When I decided to go see a movie with my dad and he suggested “Arbitrage” I had no idea what he was talking about. Maybe I don’t watch enough commercials, or maybe this movie was aimed at a different demographic (is Richard Gere the Leo DiCaprio of my mother’s generation? Suffice it to say I was the youngest one in the theater by at least ten years), but he told me it was a drama about a high-powered money mogul and I agreed to go. (*Note: according to the fabulous Wikipedia, “in simple terms, [arbitrage] is the possibility of a risk-free profit at zero cost.”)
Gere’s character, Robert Miller, gets into some seriously tight spots (manslaughter; a financial “hole” of hundreds of millions in the company he’s trying to sell) and somehow this man gets out of everything. Miller’s adept navigation of his circumstances is due in no small part to his empire, the wealth and name he’s built for himself, and the intelligence that got him there.
I was listening to NPR and I heard a chat with the screenwriter, Nicholas Jarecki, on creating Miller’s character. This guy is all the things we’re supposed to hate, and yet. As you’re watching the movie, you can’t help but hope he figures a way out of the mess he’s gotten himself into. One of the ways Jarecki accomplishes this is building the character’s motivation from the outset.
My dad called Miller “evil,” but I don’t know. Not a nice guy, certainly, not someone I’d like to meet, but his motivation is strong enough that you can at least understand why he does what he does. As Gere put it in an interview with NPR aptly titled “Richard Gere On Playing A Jerk You Want To Root For,” “…when you spend time with even supposedly monsters, there’s a human being there. And in storytelling, you’ve got to find that human being.”
This is something I’ve been discovering in writing my novel. I started out trying to create characters you would hate, but I had to make them real. Human. I’m still working on this, and I’m learning from Jarecki and Gere and how they did “Arbitrage.”
I think I’m going to take my mentor’s advice and stick with this novel. Revise it. Again.

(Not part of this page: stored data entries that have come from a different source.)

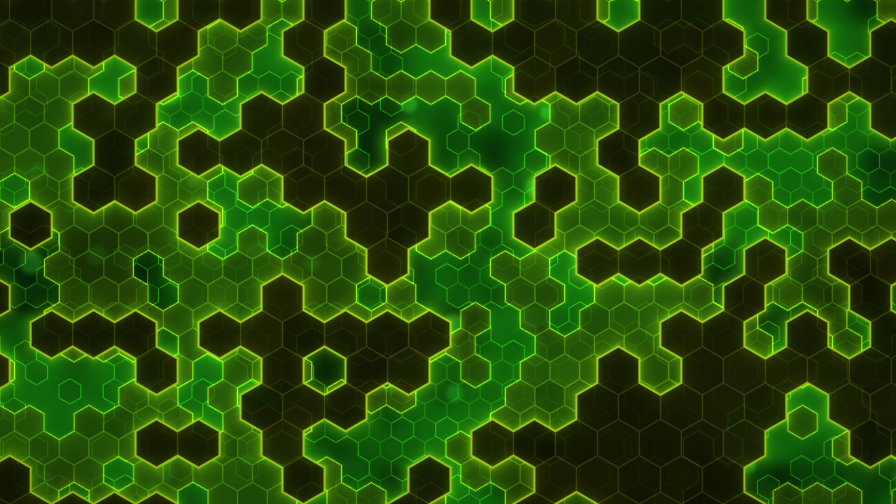
This background is drawn by a Shadertoy shader. Its source:

```glsl
// Glowing clusters of dark hexagons floating over layered green honeycombs and haze.

float hash(vec2 p) {
    vec3 q = fract(vec3(p.xyx) * 0.1031);
    q += dot(q, q.yzx + 33.33);
    return fract((q.x + q.y) * q.z);
}

float noise(vec2 p) {
    vec2 i = floor(p), f = fract(p);
    f = f * f * (3.0 - 2.0 * f);
    return mix(mix(hash(i), hash(i + vec2(1, 0)), f.x),
               mix(hash(i + vec2(0, 1)), hash(i + vec2(1, 1)), f.x), f.y);
}

float fbm(vec2 p) {
    return 0.55 * noise(p) + 0.3 * noise(p * 2.1 + 7.3) + 0.15 * noise(p * 4.3 + 19.1);
}

// Signed distance to a pointy-top hexagon of width 1.
float hexDistance(vec2 p) {
    const vec3 k = vec3(-0.8660254, 0.5, 0.5773503);
    p = abs(p.yx);
    p -= 2.0 * min(dot(k.xy, p), 0.0) * k.xy;
    p -= vec2(clamp(p.x, -k.z * 0.5, k.z * 0.5), 0.5);
    return length(p) * sign(p.y);
}

float cellHash(vec2 center, float seed) {
    return hash(round(center * vec2(2.0, 1.1547005)) + 200.0 + seed);
}

bool isFilled(vec2 center, float threshold, float seed) {
    float cluster = noise(center * vec2(0.42, 0.5) + seed + 40.0);
    return 0.6 * cluster + 0.4 * cellHash(center, seed) > threshold;
}

// Returns: filled flag, distance to the cluster outline, distance to the cell edge, cell tone.
vec4 hexLayer(vec2 uv, float width, float threshold, float seed) {
    vec2 p = uv / width + seed * 0.37;
    vec2 s = vec2(1.0, 1.7320508);
    vec2 a = mod(p, s) - 0.5 * s;
    vec2 b = mod(p - 0.5 * s, s) - 0.5 * s;
    vec2 local = dot(a, a) < dot(b, b) ? a : b;
    vec2 center = p - local;
    bool filled = isFilled(center, threshold, seed);
    float outline = 1.0;
    for (int i = 0; i < 6; i++) {
        float angle = float(i) * 1.0471976;
        vec2 offset = vec2(cos(angle), sin(angle));
        if (isFilled(center + offset, threshold, seed) != filled)
            outline = min(outline, hexDistance(local - offset));
    }
    return vec4(float(filled), max(outline, 0.0) * width,
                -hexDistance(local) * width, cellHash(center, seed + 57.0));
}

float line(float d, float halfWidth) {
    float blur = 0.8 / iResolution.y;
    return 1.0 - smoothstep(halfWidth - blur, halfWidth + blur, d);
}

void mainImage(out vec4 fragColor, in vec2 fragCoord) {
    vec2 uv = fragCoord / iResolution.y;

    // Green haze
    float haze = smoothstep(0.28, 0.66, fbm(uv * 4.5 + 3.0));
    vec3 color = mix(vec3(0.015, 0.13, 0.015), vec3(0.06, 0.43, 0.045), haze);

    // Scattered soft lights
    vec2 cell = floor(uv * 7.0);
    vec2 spot = 0.3 + 0.4 * vec2(hash(cell + 11.0), hash(cell + 47.0));
    float spotRadius = mix(0.05, 0.17, hash(cell + 83.0));
    float spotEdge = length(fract(uv * 7.0) - spot) - spotRadius;
    color += vec3(0.06, 0.22, 0.06) * step(0.6, hash(cell + 29.0))
           * (1.0 - smoothstep(-0.06, 0.06, spotEdge));

    // Small faint honeycomb
    vec4 fine = hexLayer(uv, 0.044, 0.5, 5.0);
    color = mix(color, vec3(0.06, 0.32, 0.03), fine.x * 0.3);
    color += vec3(0.04, 0.15, 0.02) * fine.x * line(fine.z, 0.0012);
    color += vec3(0.06, 0.2, 0.02) * line(fine.y, 0.0012);

    // Olive middle honeycomb
    vec4 mid = hexLayer(uv, 0.059, 0.45, 23.0);
    color = mix(color, vec3(0.17, 0.27, 0.015) * (0.8 + 0.4 * mid.w), mid.x * 0.65);
    color += vec3(0.09, 0.13, 0.01) * exp(-mid.y / 0.009) * mix(0.5, 1.0, mid.x);
    color += vec3(0.13, 0.21, 0.02) * mid.x * line(mid.z, 0.0013);
    color += vec3(0.22, 0.32, 0.02) * line(mid.y, 0.0014);

    // Dark foreground clusters, slightly translucent
    vec4 top = hexLayer(uv, 0.0833, 0.515, 71.0);
    vec3 shade = vec3(0.075, 0.07, 0.004) * (0.7 + 0.5 * top.w);
    color = mix(color, shade + color * 0.13, top.x);
    color += vec3(0.13, 0.14, 0.015) * top.x * line(top.z, 0.0013);

    // Yellow rim and its glow, stronger outside the clusters
    float glow = 0.65 * exp(-top.y / 0.013) + 0.35 * exp(-top.y / 0.004);
    color += vec3(0.25, 0.34, 0.015) * glow * mix(1.0, 0.45, top.x);
    color = mix(color, vec3(0.66, 0.81, 0.11), 0.9 * line(top.y, 0.0019));

    // Gentle vignette
    vec2 fromCenter = fragCoord / iResolution.xy - 0.5;
    color *= 1.04 - 0.4 * dot(fromCenter, fromCenter);
    fragColor = vec4(clamp(color, 0.0, 1.0), 1.0);
}
```
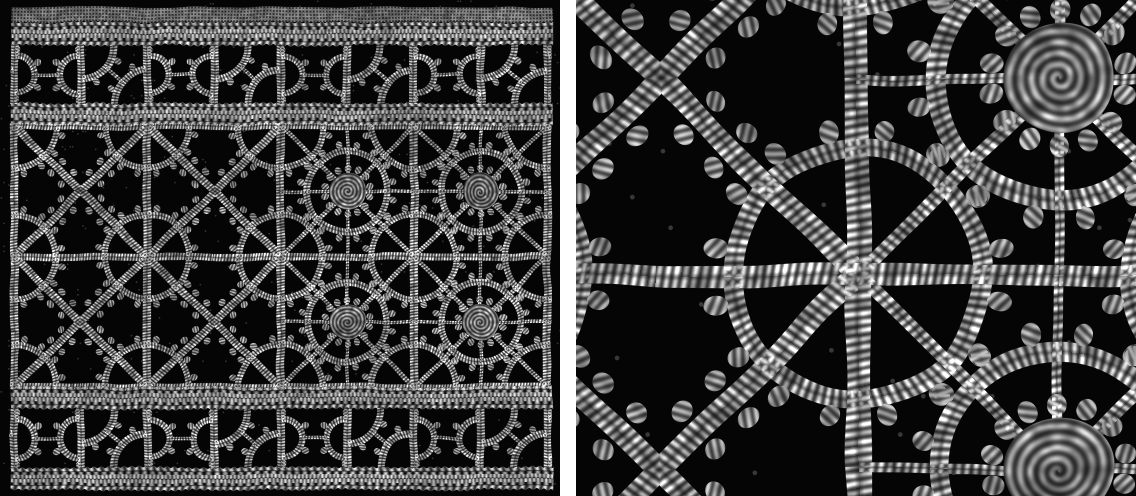
Left: the whole. Right: its middle third, enlarged.
A Shadertoy shader for this pattern:

```glsl
const float TAU = 6.2831853;
const vec2 SHEET = vec2(7.68, 6.8);      // canvas size in lace units
const vec2 CELL = vec2(1.828, 1.79);     // one large square
const vec2 CENTRE = vec2(3.85, 3.52);    // middle of the large panel

float hash(vec2 p) {
    return fract(sin(dot(p, vec2(127.1, 311.7))) * 43758.5453);
}

float noise(vec2 p) {
    vec2 i = floor(p), f = fract(p);
    f = f * f * (3.0 - 2.0 * f);
    return mix(mix(hash(i), hash(i + vec2(1, 0)), f.x),
               mix(hash(i + vec2(0, 1)), hash(i + vec2(1, 1)), f.x), f.y);
}

float cover(float d, float px) {
    return smoothstep(0.7 * px, -0.7 * px, d);
}

float inside(float v, float lo, float hi, float px) {
    return cover(max(lo - v, v - hi), px);
}

// Wrapped cord: q.x runs along it, q.y across it
float cord(vec2 q, float halfWidth, float px) {
    float turn = q.x / 0.04 + q.y * 4.0;
    float wrap = 0.5 - 0.5 * cos(TAU * turn);
    float groove = mix(0.6, 1.0, smoothstep(0.0, 0.45, abs(q.y) / halfWidth));
    float yarn = mix(0.7, 1.2, hash(vec2(floor(turn), step(0.0, q.y))));
    return cover(abs(q.y) - halfWidth, px) * groove * yarn * mix(0.26, 0.86, wrap);
}

float ring(vec2 p, float radius, float halfWidth, float px) {
    return cord(vec2(atan(p.y, p.x) * radius, length(p) - radius), halfWidth, px);
}

// Small knotted loop
float picot(vec2 q, float px) {
    float d = length(q * vec2(1.0, 1.15));
    float knot = 0.5 + 0.5 * cos(TAU * (q.x + q.y * 0.6) / 0.045);
    return cover(d - 0.052, px) * mix(0.25, 0.68, knot);
}

float picotCircle(vec2 p, float radius, float count, float px) {
    float stepAngle = TAU / count;
    float a = mod(atan(p.y, p.x), stepAngle) - 0.5 * stepAngle;
    return picot(length(p) * vec2(cos(a), sin(a)) - vec2(radius, 0.0), px);
}

float picotRing(vec2 p, float radius, float halfWidth, float count, float px) {
    return max(ring(p, radius, halfWidth, px), picotCircle(p, radius + 0.085, count, px));
}

// Coordinates along and across a square's diagonal
vec2 diagonal(vec2 c, vec2 size) {
    vec2 n = normalize(size), a = abs(c);
    return vec2(dot(a, n), a.y * n.x - a.x * n.y);
}

float crossMotif(vec2 c, float px) {
    vec2 q = diagonal(c, CELL);
    float tone = cord(q, 0.052, px);
    for (float i = 0.0; i < 2.0; i++)
        tone = max(tone, picot(vec2(q.x, abs(q.y)) - vec2(0.26 + 0.21 * i, 0.115), px));
    return tone;
}

float wheelMotif(vec2 c, float px) {
    float r = length(c);
    float spokes = max(cord(c, 0.023, px), cord(c.yx, 0.023, px));
    spokes = max(spokes, cord(diagonal(c, CELL), 0.03, px));
    float coil = 0.5 + 0.5 * cos(TAU * r / 0.05 + atan(c.y, c.x));
    float hub = mix(0.22, 0.68, coil) * mix(0.65, 1.15, noise(c * 22.0));
    float tone = mix(spokes, hub, cover(r - 0.25, px));
    tone = max(tone, picotCircle(c, 0.31, 14.0, px));
    return max(tone, picotRing(c, 0.55, 0.044, 16.0, px));
}

// Large panel: two columns of crosses, two of wheels
float panel(vec2 p, float px) {
    vec2 g = (p - CENTRE) / CELL;
    vec2 c = (fract(g) - 0.5) * CELL;
    vec2 corner = (g - floor(g + 0.5)) * CELL;
    float motif = g.x < 0.0 ? crossMotif(c, px) : wheelMotif(c, px);
    float tone = max(motif, picotRing(corner, 0.58, 0.042, 16.0, px));
    tone = max(tone, cord(corner, 0.05, px));
    return max(tone, cord(corner.yx, 0.056, px));
}

// Narrow row: facing half rings alternate with opposed quarter rings
float border(vec2 p, float halfHeight, float px) {
    float width = 0.5 * CELL.x;
    float gx = (p.x - CENTRE.x) / width;
    float x = fract(gx) * width;
    vec2 side = vec2(min(x, width - x), p.y);
    float tone = cord(side.yx, 0.054, px);
    if (mod(floor(gx), 2.0) < 0.5) {
        tone = max(tone, picotRing(side - vec2(0.03, 0.0), 0.26, 0.042, 6.0, px));
        return max(tone, cord(side, 0.024, px) * step(0.28, side.x));
    }
    vec2 a = vec2(x, p.y + halfHeight), b = vec2(width - x, halfHeight - p.y);
    vec2 q = dot(a, a) < dot(b, b) ? a : b;
    tone = max(tone, picotRing(q, 0.46, 0.048, 8.0, px));
    return max(tone, cord(diagonal(q, vec2(width, 2.0 * halfHeight)), 0.026, px) * step(0.46, length(q)));
}

// Braided band: woven core, hemstitch holes and looped edges
float band(vec2 p, float px) {
    float a = abs(p.y);
    float weave = 0.56 + 0.2 * cos(TAU * p.x / 0.055) * sign(p.y) - 0.25 * cover(a - 0.008, px);
    float holes = 0.36 + 0.34 * cos(TAU * p.x / 0.11);
    float loops = 0.5 + 0.32 * cos(TAU * (p.x / 0.1 + a * 3.0));
    float tone = mix(weave, holes, smoothstep(0.05, 0.065, a));
    tone = mix(tone, loops, smoothstep(0.09, 0.105, a));
    tone *= 1.0 - 0.55 * cover(abs(a - 0.1) - 0.008, px);
    return tone * cover(a - 0.155 - 0.012 * cos(TAU * p.x / 0.1), px);
}

void mainImage(out vec4 fragColor, in vec2 fragCoord) {
    vec2 uv = fragCoord / iResolution.xy;
    vec2 sheet = vec2(uv.x, 1.0 - uv.y) * SHEET;
    float px = SHEET.y / iResolution.y;
    vec2 p = sheet + 0.035 * (vec2(noise(sheet * 3.0), noise(sheet * 3.0 + 40.0)) - 0.5);

    // Openwork
    float tone = panel(p, px) * inside(p.y, 1.7, 5.34, px);
    tone = max(tone, border(p - vec2(0.0, 1.02), 0.4, px) * inside(p.y, 0.6, 1.44, px));
    tone = max(tone, border(p - vec2(0.0, 6.01), 0.39, px) * inside(p.y, 5.6, 6.42, px));
    tone *= inside(p.x, 0.14, 7.56, px);

    // Bands and the net along the top
    float cloth = 0.0;
    for (float i = 0.0; i < 4.0; i++) {
        float y = 3.51 + sign(i - 1.5) * (abs(i - 1.5) < 1.0 ? 1.94 : 3.05);
        cloth = max(cloth, band(p - vec2(0.0, y), px));
    }
    vec2 net = 0.5 + 0.5 * cos(TAU * p / 0.045);
    cloth = max(cloth, (0.14 + 0.36 * max(net.x, net.y)) * inside(p.y, 0.1, 0.3, px));
    tone = max(tone, cloth * inside(p.x, 0.15, 7.58, px));

    // Uneven ink and stray specks
    tone *= mix(0.68, 1.22, noise(sheet * 24.0)) * mix(0.85, 1.12, noise(sheet * 1.7));
    vec2 grain = sheet / 0.035;
    float speck = step(0.985, hash(floor(grain))) * cover(length(fract(grain) - 0.5) - 0.3, px / 0.035);
    tone = max(tone, 0.2 * speck);
    fragColor = vec4(vec3(clamp(0.02 + tone, 0.0, 1.0)), 1.0);
}
```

Apparently there is not just a NaNoWriMo but a NaNoEdMo – that’s National Novel Editing Month. The official one takes place in March, but why not try for 50 hours in November? While my writers’ group members log their words, I might log my minutes…